Taylor Hall, Minnetonka diving
Looking for confidence in Saturday’s Section 6, Class 2A True Team meet, Minnetonka senior diver Taylor Hall went for broke.
Where others might play it safe, Hall did just the opposite, pulling out his toughest and most difficult dive: a reverse one-and-a-half somersault with 1½ twists.
“I hadn’t been able to practice it in a couple of weeks,” he said. “But I did it in warmups and nailed it, so my coach told me to put it in my pocket and throw it in during the meet.”
He hit on the dive, giving him enough momentum to not only win the meet but set a season-best 11-dive score of 445.70.
“I knew once that dive was over that I was going to have a successful meet,” Hall said.
Staff writer Jim Paulsen spoke with Hall about his ability to jump gracefully into water.
Q: Did you know going in that you would have a good meet?
A: Actually, my very first dive was not one of my best. I made a silly mistake and needed to quickly move past it. When I hit a good dive on my second dive, I knew I was on a roll.
Q: How do you shake off a poor opening effort?
A: You have to have mental toughness. I can’t let one bad dive affect me. I take it one dive at a time. Good or bad, nothing can be done to change it, so I focus on the next dive.
Q: What else does it take to be a good diver?
A: Physical strength. I do a lot of flexibility work and stretching when I prepare. We have dry boards, where we practice somersaults and land on a mat. We use trampolines also and sometimes head over to the gymnastics gym to go on the tumbling tracks.
Q: How did you start diving?
A: Growing up, my main sport was soccer, but I always had an ambition to do gymnastics. But when my parents sent me to gymnastics camps, I got too nervous and introverted. Because of that, I became a self-taught gymnast and eventually it evolved into diving.
Q: Why diving?
A: It sounds weird, but I really enjoy the feeling of falling.
Q: So skydiving and bungee-jumping are in your future?
A: I plan on going skydiving for my 18th birthday. I haven’t had the opportunity to bungee-jump, but I would be up for it.
Q: Do you dive year-round?
A: Yes. I’m also go to the U of M
Q: So you must dive off of more than the 1-meter springboard they have in high school meets.
A: Yes. I dive off of a 3-meter springboard and platforms at five, seven and 10 meters.
Q: Which do you prefer?
A: Platform. You don’t have to worry about timing your jumps so much.
Q: What about college?
A: I’m going to be diving at the University of Wisconsin in Madison. When I went on my official visit, I connected with the team and I fell in love with the campus. There was a close bond between the swimmers and divers that they don’t have on a lot of college teams. That really appealed to me.
Q: How do you feel about high school diving?
A: In my first couple of years, I didn’t interact with my team much.

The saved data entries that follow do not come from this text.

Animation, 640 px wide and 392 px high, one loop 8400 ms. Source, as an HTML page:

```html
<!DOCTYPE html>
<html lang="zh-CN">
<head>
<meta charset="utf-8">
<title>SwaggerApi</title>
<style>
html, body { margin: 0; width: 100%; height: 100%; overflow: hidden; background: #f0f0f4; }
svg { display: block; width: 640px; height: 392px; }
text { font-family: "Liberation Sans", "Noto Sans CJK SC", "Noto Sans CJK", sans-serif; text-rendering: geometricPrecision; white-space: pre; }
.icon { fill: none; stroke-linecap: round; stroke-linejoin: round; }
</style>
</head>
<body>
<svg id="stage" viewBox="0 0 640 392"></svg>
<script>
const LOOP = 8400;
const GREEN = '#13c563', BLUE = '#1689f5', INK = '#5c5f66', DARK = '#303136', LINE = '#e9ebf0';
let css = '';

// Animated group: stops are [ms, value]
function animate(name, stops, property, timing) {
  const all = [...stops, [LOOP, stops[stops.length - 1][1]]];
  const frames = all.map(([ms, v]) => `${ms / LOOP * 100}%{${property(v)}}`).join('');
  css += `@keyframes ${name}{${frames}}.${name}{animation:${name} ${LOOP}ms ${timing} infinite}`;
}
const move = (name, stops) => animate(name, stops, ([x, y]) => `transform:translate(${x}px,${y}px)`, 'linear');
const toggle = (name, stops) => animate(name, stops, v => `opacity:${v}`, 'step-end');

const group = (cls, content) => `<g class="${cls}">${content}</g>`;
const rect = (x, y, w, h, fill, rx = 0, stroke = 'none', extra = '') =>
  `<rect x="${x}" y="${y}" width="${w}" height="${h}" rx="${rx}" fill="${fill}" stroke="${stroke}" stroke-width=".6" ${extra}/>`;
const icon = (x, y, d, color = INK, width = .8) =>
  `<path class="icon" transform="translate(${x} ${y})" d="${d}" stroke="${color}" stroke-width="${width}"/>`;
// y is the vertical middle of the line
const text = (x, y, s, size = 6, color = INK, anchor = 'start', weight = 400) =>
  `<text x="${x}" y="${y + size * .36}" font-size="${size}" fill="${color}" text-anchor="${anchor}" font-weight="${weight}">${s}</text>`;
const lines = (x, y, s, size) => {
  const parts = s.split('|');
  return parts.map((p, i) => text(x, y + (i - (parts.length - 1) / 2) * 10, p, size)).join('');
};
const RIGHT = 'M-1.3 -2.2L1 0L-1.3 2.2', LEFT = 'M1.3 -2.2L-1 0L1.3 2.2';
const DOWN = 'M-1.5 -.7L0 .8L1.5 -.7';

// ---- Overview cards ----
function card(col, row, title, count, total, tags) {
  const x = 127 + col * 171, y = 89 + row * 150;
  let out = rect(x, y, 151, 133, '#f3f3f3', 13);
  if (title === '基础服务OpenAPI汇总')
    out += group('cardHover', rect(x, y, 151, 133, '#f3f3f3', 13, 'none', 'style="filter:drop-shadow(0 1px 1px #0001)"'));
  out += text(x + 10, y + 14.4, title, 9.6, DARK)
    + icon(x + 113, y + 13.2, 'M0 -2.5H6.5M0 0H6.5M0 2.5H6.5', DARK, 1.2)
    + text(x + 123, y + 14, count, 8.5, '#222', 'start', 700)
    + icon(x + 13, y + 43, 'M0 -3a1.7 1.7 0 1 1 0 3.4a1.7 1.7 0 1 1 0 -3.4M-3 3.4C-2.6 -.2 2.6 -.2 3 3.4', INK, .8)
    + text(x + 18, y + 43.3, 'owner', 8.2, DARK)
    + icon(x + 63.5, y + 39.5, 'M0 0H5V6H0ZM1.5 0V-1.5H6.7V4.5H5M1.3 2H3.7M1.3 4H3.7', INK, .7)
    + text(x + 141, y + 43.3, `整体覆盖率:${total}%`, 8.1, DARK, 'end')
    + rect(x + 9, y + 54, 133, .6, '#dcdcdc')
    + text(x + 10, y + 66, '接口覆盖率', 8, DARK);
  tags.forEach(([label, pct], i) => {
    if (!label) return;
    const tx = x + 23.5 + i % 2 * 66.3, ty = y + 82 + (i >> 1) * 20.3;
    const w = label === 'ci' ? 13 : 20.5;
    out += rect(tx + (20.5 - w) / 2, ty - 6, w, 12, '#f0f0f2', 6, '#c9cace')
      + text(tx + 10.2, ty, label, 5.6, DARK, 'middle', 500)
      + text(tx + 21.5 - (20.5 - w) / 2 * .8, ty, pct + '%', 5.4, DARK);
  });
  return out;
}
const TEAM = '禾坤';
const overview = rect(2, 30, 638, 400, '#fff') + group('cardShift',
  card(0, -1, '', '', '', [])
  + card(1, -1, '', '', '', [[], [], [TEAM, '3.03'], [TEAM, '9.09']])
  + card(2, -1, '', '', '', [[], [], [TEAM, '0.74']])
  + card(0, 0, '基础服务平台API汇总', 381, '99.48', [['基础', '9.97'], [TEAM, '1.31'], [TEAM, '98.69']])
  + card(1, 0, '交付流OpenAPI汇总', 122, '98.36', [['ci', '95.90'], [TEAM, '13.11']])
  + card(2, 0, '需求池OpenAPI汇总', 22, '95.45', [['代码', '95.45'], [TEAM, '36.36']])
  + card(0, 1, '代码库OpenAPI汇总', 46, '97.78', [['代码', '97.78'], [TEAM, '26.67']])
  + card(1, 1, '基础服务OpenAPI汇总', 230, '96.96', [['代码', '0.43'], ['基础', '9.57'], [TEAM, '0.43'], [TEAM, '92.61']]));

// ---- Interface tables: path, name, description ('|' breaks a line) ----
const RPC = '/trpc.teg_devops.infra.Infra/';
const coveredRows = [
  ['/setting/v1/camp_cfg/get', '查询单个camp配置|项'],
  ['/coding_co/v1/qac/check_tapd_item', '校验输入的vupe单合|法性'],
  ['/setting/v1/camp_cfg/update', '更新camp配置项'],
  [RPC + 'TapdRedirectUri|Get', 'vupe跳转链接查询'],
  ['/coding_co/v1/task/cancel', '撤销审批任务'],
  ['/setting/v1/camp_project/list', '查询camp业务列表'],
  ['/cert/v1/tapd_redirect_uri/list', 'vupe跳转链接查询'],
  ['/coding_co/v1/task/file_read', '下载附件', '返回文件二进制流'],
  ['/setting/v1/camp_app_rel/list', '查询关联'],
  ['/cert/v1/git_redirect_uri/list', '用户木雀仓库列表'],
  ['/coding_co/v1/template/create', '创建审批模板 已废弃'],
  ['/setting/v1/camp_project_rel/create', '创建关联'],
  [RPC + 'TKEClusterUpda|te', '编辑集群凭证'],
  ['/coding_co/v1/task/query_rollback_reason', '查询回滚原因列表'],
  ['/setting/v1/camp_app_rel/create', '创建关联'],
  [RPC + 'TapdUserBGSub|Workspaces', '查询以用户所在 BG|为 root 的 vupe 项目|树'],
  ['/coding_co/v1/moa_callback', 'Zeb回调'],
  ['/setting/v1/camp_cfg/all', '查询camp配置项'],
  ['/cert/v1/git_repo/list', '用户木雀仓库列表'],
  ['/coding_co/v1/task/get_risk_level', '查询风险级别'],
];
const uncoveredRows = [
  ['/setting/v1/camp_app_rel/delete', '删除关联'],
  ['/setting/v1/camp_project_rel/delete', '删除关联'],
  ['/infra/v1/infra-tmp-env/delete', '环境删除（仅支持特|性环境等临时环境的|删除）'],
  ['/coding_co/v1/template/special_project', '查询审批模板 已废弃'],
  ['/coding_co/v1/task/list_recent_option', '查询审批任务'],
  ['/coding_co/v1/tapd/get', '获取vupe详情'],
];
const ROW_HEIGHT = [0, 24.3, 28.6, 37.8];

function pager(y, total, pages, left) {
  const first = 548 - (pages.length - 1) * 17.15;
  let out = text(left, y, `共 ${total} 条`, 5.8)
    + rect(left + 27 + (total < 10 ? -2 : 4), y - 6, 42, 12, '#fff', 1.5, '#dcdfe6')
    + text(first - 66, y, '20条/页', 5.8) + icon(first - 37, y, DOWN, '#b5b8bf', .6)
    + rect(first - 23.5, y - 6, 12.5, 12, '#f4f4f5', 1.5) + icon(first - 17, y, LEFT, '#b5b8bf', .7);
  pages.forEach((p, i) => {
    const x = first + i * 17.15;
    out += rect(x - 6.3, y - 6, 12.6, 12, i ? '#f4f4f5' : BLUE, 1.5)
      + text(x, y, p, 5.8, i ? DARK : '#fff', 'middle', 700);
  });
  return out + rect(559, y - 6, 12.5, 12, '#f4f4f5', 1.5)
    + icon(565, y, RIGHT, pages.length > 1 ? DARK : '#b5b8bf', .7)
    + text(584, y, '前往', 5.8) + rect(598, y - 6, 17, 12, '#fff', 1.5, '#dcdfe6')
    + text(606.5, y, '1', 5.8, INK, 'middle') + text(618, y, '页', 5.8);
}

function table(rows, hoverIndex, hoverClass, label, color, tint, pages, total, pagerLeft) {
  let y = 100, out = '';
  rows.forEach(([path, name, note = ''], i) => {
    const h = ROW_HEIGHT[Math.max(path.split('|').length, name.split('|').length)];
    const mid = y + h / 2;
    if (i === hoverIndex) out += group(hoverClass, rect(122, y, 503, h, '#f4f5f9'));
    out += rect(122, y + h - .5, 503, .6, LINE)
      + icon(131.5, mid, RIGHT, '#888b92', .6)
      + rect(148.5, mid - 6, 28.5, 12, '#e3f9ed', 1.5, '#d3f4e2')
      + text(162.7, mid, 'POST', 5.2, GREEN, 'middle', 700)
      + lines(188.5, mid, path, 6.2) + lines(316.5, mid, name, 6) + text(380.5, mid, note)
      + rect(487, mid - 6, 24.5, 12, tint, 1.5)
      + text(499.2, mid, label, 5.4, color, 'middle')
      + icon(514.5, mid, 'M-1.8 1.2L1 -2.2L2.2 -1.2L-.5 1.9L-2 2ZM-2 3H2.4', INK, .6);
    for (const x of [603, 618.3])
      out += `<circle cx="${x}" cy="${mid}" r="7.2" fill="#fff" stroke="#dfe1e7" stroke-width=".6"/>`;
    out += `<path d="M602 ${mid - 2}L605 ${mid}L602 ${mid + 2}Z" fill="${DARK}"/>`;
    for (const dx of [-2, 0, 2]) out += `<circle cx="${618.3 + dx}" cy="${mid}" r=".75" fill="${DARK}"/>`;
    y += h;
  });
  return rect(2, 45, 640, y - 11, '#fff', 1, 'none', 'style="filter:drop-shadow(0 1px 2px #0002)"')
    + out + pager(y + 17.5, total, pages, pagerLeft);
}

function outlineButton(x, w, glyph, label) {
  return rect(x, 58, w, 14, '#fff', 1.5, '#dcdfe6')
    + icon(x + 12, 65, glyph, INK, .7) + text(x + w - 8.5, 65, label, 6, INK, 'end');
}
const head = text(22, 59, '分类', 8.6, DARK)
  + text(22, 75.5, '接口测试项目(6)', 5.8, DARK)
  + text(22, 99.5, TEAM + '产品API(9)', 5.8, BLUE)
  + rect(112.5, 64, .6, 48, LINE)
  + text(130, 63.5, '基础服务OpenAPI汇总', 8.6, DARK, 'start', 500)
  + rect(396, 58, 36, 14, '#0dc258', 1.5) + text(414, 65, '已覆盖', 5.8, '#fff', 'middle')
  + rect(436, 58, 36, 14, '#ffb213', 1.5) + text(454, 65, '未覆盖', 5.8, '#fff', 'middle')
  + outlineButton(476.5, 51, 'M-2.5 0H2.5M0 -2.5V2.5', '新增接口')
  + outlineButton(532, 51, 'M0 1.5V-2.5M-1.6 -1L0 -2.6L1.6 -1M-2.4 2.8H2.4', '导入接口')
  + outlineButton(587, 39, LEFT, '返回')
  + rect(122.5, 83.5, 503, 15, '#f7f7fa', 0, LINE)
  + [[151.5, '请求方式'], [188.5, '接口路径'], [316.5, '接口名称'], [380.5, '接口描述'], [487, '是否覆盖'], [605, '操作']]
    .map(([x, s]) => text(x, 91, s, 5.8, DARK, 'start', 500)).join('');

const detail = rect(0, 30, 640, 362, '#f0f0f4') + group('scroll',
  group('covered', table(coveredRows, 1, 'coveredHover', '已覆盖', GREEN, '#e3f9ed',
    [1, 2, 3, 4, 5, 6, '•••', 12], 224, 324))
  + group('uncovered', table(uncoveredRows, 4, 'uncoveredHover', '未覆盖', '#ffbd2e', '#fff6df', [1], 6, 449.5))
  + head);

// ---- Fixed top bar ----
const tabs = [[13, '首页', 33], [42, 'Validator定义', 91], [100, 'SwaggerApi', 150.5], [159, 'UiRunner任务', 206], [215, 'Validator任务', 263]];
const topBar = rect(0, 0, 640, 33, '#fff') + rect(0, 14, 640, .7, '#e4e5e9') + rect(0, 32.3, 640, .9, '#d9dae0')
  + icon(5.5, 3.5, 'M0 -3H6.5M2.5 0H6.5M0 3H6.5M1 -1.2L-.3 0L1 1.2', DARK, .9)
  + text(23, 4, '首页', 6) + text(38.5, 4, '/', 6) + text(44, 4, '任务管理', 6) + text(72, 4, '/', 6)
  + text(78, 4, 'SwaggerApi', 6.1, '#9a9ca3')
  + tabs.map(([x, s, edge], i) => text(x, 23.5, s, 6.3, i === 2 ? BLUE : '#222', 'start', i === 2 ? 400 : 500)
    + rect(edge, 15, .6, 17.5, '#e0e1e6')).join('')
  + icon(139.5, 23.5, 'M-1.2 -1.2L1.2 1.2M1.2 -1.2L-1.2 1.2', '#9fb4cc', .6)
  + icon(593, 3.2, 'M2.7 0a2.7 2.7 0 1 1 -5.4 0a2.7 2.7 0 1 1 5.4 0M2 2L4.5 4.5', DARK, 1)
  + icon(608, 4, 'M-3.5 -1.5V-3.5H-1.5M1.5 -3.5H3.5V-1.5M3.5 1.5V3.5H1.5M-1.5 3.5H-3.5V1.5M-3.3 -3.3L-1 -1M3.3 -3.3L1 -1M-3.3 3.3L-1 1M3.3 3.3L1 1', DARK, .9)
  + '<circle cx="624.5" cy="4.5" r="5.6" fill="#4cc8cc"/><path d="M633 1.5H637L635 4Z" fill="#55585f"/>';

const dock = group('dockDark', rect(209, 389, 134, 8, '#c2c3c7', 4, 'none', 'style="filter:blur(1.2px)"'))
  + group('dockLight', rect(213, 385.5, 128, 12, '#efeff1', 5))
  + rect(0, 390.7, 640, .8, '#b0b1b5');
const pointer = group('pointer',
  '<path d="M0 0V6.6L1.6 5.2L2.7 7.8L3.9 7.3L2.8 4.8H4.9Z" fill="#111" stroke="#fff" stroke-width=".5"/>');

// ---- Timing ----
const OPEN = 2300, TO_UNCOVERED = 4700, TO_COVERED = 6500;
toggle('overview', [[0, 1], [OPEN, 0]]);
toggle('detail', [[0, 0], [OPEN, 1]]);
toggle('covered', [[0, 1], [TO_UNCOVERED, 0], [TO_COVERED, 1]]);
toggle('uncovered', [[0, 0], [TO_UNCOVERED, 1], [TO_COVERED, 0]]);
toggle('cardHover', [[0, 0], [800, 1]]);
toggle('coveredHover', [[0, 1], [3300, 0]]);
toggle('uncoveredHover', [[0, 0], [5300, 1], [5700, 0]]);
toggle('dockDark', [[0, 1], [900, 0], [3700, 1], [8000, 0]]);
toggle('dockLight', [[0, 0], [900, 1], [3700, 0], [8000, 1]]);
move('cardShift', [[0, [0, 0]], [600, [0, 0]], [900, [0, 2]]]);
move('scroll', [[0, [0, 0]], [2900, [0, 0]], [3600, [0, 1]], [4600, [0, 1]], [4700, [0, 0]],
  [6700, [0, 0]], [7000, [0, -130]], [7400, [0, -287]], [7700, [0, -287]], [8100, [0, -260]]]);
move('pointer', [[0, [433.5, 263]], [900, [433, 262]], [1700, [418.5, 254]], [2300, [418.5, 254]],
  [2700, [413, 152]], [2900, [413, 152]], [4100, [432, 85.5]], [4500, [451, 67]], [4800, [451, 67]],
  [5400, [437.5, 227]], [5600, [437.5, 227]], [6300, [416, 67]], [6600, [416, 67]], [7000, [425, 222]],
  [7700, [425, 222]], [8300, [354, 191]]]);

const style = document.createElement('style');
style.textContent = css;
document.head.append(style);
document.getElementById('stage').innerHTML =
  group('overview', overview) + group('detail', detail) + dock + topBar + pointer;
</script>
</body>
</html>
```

I felt like a little fish in a big pond. But over the past two years, I’ve grown really close to my teammates. The team aspect is really strong, and we all want to do our best for each other.